*** Supplied material ***

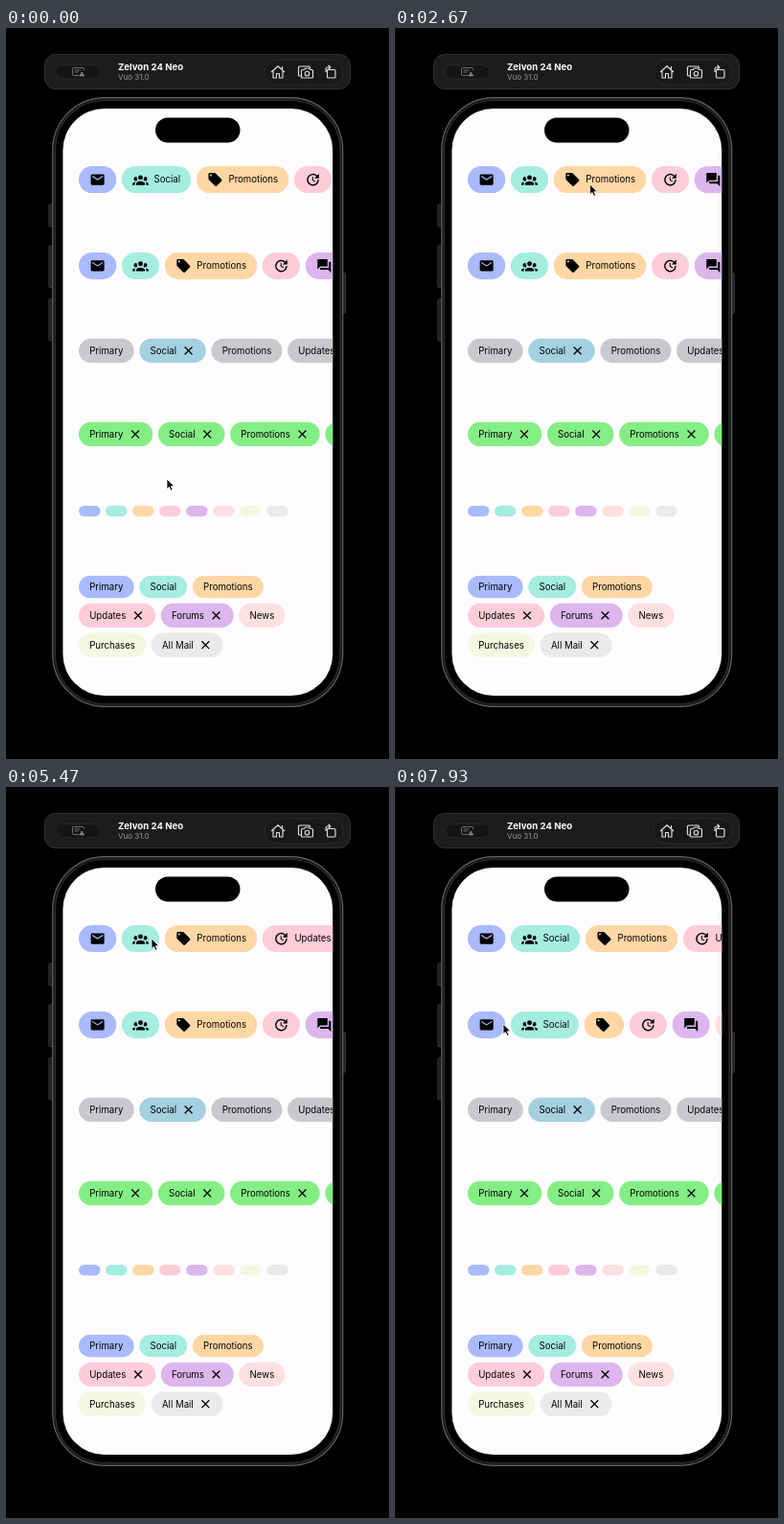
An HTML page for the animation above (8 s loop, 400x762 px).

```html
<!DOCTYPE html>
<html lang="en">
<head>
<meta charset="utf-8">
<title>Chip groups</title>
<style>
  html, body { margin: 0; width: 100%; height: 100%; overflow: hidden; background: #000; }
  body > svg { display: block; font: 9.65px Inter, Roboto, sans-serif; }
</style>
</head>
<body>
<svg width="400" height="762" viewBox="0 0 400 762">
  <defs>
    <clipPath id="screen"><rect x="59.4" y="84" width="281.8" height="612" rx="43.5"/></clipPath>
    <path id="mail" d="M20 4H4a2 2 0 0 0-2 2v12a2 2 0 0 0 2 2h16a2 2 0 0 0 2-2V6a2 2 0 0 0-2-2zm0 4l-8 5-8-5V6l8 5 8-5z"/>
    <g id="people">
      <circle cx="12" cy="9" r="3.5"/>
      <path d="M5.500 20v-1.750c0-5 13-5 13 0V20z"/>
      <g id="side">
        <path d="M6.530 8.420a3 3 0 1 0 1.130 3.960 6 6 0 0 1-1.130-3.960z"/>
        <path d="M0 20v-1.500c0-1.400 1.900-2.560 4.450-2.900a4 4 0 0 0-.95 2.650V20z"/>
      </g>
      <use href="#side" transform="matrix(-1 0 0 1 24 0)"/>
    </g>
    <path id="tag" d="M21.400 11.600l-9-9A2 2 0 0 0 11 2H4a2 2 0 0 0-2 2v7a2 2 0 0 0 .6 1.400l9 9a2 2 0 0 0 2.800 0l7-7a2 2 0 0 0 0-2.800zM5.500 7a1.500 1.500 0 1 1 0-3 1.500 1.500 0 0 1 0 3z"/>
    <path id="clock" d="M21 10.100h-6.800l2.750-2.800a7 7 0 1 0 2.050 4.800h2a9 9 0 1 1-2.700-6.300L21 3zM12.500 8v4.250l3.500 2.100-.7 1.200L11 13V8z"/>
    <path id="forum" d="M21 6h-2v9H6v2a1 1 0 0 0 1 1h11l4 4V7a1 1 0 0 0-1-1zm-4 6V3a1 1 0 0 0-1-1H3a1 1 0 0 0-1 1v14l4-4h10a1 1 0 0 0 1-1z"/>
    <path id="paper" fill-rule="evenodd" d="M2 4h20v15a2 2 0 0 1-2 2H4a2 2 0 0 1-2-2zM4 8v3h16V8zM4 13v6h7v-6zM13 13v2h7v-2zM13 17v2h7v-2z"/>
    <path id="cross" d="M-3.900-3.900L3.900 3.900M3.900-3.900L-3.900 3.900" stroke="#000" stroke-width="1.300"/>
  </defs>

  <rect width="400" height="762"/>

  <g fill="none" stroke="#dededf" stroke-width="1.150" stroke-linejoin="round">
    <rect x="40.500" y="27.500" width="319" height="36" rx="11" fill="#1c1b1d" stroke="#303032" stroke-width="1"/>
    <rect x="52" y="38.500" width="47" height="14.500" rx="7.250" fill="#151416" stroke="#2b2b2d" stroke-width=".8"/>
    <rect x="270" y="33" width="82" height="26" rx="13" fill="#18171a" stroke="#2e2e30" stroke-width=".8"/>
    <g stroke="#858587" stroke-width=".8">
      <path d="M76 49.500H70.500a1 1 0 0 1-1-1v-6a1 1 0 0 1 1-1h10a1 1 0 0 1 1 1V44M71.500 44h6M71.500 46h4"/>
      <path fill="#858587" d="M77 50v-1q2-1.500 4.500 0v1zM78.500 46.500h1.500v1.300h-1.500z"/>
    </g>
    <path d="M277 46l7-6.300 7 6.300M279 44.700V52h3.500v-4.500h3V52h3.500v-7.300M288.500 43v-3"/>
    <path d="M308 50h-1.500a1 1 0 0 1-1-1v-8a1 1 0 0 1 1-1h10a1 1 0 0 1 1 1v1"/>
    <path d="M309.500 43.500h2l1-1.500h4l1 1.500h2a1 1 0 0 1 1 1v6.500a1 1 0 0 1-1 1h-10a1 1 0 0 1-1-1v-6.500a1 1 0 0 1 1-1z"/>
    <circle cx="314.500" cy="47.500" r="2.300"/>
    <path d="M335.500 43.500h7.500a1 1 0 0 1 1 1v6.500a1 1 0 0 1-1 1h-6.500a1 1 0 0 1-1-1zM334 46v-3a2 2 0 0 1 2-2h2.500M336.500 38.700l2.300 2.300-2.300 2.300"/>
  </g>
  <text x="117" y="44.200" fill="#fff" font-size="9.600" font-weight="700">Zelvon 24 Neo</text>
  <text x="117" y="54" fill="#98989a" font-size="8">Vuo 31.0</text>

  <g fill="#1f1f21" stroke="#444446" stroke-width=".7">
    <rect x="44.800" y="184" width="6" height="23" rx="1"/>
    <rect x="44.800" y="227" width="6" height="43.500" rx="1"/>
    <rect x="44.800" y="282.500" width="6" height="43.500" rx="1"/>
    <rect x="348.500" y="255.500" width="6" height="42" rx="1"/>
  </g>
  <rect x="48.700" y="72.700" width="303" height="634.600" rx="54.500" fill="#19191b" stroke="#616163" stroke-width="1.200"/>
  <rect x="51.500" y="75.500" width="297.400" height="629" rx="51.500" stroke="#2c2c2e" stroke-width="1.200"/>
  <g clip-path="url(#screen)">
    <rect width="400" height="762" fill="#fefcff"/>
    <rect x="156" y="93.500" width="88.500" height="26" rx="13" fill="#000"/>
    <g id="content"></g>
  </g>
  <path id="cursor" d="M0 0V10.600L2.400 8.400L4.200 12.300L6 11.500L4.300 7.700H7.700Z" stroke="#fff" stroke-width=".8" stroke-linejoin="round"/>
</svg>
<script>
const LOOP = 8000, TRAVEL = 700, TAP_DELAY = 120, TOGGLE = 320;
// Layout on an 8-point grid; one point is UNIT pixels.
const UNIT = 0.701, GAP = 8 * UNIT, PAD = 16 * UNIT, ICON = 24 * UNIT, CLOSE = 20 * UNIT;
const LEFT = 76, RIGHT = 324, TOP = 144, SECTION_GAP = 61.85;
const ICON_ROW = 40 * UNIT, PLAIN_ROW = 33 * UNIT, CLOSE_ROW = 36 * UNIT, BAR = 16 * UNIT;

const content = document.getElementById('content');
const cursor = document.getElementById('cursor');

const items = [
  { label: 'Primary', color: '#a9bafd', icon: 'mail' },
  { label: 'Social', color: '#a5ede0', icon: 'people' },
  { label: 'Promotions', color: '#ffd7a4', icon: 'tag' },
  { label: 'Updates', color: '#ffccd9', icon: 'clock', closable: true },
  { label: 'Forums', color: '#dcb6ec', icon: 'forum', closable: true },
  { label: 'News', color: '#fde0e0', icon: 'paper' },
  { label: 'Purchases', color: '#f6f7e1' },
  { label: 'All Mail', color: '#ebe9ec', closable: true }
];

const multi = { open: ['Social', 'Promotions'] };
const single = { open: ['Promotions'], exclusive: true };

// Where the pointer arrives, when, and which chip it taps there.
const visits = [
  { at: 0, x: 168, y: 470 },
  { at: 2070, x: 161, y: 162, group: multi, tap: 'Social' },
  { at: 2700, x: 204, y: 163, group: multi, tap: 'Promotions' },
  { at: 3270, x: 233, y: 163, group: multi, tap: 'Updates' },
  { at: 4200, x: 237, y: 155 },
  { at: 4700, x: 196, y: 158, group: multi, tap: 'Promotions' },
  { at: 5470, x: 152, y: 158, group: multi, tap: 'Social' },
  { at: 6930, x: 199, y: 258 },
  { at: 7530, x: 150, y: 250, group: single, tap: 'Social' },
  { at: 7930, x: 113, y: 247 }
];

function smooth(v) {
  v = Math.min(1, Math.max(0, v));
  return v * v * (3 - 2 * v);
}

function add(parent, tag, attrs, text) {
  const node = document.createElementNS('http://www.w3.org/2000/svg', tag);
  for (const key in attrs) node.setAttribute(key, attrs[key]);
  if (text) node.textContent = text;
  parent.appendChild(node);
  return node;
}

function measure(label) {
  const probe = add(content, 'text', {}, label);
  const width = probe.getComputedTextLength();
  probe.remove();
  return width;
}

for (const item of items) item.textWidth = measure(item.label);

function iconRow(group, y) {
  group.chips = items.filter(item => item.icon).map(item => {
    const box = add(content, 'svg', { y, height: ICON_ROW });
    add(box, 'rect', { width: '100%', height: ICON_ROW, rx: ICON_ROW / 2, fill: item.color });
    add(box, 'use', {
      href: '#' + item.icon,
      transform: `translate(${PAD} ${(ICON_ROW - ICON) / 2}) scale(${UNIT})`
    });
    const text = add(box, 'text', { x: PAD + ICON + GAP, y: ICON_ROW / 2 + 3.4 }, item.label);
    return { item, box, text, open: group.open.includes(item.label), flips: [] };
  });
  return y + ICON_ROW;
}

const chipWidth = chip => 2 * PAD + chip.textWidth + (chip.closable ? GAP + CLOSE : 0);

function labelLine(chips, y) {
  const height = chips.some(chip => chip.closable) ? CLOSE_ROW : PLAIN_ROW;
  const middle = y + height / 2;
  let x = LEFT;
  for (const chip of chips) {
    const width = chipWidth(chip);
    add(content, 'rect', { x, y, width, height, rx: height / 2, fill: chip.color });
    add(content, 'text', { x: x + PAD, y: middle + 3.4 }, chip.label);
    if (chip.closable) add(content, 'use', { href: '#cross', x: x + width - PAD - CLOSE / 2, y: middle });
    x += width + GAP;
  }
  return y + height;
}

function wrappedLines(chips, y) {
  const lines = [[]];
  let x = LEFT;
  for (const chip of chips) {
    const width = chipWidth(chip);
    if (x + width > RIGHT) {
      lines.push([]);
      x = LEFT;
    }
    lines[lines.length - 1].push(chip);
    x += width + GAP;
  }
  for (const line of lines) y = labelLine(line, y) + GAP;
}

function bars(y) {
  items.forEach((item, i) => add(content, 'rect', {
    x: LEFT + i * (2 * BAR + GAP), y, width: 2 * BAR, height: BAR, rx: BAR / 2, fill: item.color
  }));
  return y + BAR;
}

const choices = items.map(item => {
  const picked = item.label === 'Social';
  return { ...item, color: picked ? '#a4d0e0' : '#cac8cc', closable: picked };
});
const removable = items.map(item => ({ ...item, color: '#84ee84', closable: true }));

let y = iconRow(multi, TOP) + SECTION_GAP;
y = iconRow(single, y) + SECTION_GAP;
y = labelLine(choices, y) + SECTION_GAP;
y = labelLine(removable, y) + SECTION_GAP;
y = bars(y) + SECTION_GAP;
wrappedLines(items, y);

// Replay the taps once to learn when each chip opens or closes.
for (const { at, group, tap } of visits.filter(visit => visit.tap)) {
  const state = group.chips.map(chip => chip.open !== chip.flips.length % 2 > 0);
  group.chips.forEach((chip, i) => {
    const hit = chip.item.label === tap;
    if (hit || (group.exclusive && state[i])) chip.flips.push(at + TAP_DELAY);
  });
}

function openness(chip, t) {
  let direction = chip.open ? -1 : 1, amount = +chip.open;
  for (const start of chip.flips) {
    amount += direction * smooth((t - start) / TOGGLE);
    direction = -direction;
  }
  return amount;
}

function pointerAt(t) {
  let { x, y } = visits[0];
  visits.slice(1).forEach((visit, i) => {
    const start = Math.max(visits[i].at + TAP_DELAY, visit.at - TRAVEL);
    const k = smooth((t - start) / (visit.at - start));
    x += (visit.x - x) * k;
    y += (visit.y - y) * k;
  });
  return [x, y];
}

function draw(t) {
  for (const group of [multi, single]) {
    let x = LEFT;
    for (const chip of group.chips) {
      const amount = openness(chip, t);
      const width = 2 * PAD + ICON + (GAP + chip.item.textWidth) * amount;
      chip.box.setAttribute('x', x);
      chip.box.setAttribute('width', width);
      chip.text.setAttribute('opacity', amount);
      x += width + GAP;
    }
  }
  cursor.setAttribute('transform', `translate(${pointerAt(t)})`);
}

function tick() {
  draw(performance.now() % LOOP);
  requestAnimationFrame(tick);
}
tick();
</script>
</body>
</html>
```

*** End of Supplied material ***
*** Supplied material ***

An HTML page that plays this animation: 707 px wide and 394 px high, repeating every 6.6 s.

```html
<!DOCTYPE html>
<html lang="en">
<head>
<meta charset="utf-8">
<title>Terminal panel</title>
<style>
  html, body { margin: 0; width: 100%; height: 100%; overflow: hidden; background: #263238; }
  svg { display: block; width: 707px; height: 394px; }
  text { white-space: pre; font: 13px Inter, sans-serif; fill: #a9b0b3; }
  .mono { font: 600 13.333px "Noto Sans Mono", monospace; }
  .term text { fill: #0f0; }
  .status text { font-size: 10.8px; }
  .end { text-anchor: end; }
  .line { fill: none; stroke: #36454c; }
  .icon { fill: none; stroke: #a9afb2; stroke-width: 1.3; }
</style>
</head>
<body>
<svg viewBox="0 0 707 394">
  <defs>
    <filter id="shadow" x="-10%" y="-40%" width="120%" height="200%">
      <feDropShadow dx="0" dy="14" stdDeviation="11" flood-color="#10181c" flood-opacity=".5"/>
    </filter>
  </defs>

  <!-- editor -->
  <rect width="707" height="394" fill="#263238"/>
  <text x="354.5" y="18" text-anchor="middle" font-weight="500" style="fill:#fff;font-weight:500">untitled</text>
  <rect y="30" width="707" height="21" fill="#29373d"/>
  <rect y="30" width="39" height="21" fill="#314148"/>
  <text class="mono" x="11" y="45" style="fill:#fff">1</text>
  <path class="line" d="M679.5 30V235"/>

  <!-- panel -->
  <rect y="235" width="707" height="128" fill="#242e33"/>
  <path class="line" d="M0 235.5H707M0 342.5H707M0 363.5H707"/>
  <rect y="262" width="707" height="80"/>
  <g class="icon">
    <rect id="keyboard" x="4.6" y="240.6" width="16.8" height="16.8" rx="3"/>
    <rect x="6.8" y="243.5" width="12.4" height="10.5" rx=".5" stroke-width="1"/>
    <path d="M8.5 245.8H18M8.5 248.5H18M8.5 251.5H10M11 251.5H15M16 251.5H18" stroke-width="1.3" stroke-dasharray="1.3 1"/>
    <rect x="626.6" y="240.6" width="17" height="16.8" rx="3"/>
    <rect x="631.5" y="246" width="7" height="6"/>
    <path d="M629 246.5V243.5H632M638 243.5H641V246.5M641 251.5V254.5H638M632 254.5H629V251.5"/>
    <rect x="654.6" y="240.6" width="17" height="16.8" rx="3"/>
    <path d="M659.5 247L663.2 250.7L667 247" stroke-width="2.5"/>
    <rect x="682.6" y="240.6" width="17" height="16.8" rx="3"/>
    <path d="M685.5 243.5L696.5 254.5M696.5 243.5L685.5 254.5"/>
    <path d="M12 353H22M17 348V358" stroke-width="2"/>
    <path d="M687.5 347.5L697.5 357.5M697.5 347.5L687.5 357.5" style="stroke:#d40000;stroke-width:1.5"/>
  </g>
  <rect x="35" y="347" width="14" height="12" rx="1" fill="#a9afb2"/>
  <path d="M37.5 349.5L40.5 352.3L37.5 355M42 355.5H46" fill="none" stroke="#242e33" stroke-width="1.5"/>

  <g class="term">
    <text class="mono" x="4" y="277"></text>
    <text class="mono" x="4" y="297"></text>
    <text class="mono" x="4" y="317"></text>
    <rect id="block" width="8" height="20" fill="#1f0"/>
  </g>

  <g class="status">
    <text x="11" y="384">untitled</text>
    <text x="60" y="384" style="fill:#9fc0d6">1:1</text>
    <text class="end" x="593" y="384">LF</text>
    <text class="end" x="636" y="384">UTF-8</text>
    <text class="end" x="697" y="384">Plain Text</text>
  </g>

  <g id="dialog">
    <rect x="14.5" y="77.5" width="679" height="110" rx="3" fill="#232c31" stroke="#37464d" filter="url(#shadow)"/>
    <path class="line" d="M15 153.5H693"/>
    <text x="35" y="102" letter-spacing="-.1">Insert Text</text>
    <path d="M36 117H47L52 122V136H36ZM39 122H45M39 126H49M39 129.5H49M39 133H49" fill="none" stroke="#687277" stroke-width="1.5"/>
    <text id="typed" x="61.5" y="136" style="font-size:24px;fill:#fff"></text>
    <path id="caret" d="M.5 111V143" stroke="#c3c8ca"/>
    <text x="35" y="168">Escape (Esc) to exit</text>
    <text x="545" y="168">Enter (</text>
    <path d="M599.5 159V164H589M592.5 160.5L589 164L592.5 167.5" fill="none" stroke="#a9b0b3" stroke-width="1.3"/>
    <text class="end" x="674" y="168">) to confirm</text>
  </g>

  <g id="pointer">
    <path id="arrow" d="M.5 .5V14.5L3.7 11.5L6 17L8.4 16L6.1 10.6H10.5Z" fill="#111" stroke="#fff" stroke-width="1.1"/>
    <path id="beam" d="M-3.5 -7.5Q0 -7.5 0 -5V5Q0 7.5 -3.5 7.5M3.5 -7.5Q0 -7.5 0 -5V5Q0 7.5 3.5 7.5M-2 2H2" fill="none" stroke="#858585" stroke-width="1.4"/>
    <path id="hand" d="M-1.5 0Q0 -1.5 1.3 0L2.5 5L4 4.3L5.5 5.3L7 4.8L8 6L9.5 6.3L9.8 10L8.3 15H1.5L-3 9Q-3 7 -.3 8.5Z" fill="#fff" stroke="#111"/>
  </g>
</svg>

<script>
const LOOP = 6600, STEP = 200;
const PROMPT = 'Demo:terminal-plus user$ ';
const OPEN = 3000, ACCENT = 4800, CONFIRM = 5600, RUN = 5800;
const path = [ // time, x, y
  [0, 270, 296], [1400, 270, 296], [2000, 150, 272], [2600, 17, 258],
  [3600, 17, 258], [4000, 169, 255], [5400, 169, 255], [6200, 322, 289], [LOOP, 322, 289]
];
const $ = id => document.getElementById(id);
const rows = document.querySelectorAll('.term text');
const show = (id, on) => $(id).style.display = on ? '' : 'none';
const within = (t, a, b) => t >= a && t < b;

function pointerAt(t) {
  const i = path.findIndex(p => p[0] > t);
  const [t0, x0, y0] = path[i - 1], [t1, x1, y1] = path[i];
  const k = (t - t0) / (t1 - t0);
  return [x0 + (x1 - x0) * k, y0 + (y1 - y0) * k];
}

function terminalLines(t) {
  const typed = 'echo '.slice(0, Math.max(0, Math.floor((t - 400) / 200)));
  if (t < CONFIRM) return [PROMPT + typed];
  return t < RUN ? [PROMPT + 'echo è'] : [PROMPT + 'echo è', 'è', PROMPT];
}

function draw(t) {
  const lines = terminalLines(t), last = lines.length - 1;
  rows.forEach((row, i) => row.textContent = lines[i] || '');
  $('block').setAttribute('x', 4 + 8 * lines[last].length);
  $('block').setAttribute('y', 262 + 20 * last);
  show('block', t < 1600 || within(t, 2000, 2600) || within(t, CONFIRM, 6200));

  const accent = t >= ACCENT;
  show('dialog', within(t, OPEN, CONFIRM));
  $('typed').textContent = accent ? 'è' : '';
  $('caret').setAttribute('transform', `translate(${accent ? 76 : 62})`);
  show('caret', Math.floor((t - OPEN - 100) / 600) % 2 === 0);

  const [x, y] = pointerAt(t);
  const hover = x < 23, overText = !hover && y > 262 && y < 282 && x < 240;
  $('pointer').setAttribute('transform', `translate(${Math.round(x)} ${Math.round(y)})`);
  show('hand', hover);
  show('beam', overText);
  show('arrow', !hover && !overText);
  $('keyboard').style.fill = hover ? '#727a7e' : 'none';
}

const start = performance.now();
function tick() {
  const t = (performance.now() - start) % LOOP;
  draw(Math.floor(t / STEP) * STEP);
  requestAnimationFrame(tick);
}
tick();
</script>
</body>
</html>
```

*** End of Supplied material ***

## Aim of the exercise
Lines that hold the word "style" are the ones to copy from the entries above.

## Written answer
<style>
</style>
<style>
</style>
  <text x="354.5" y="18" text-anchor="middle" font-weight="500" style="fill:#fff;font-weight:500">untitled</text>
  <text class="mono" x="11" y="45" style="fill:#fff">1</text>
    <path d="M687.5 347.5L697.5 357.5M697.5 347.5L687.5 357.5" style="stroke:#d40000;stroke-width:1.5"/>
    <text x="60" y="384" style="fill:#9fc0d6">1:1</text>
    <text id="typed" x="61.5" y="136" style="font-size:24px;fill:#fff"></text>
const show = (id, on) => $(id).style.display = on ? '' : 'none';
  $('keyboard').style.fill = hover ? '#727a7e' : 'none';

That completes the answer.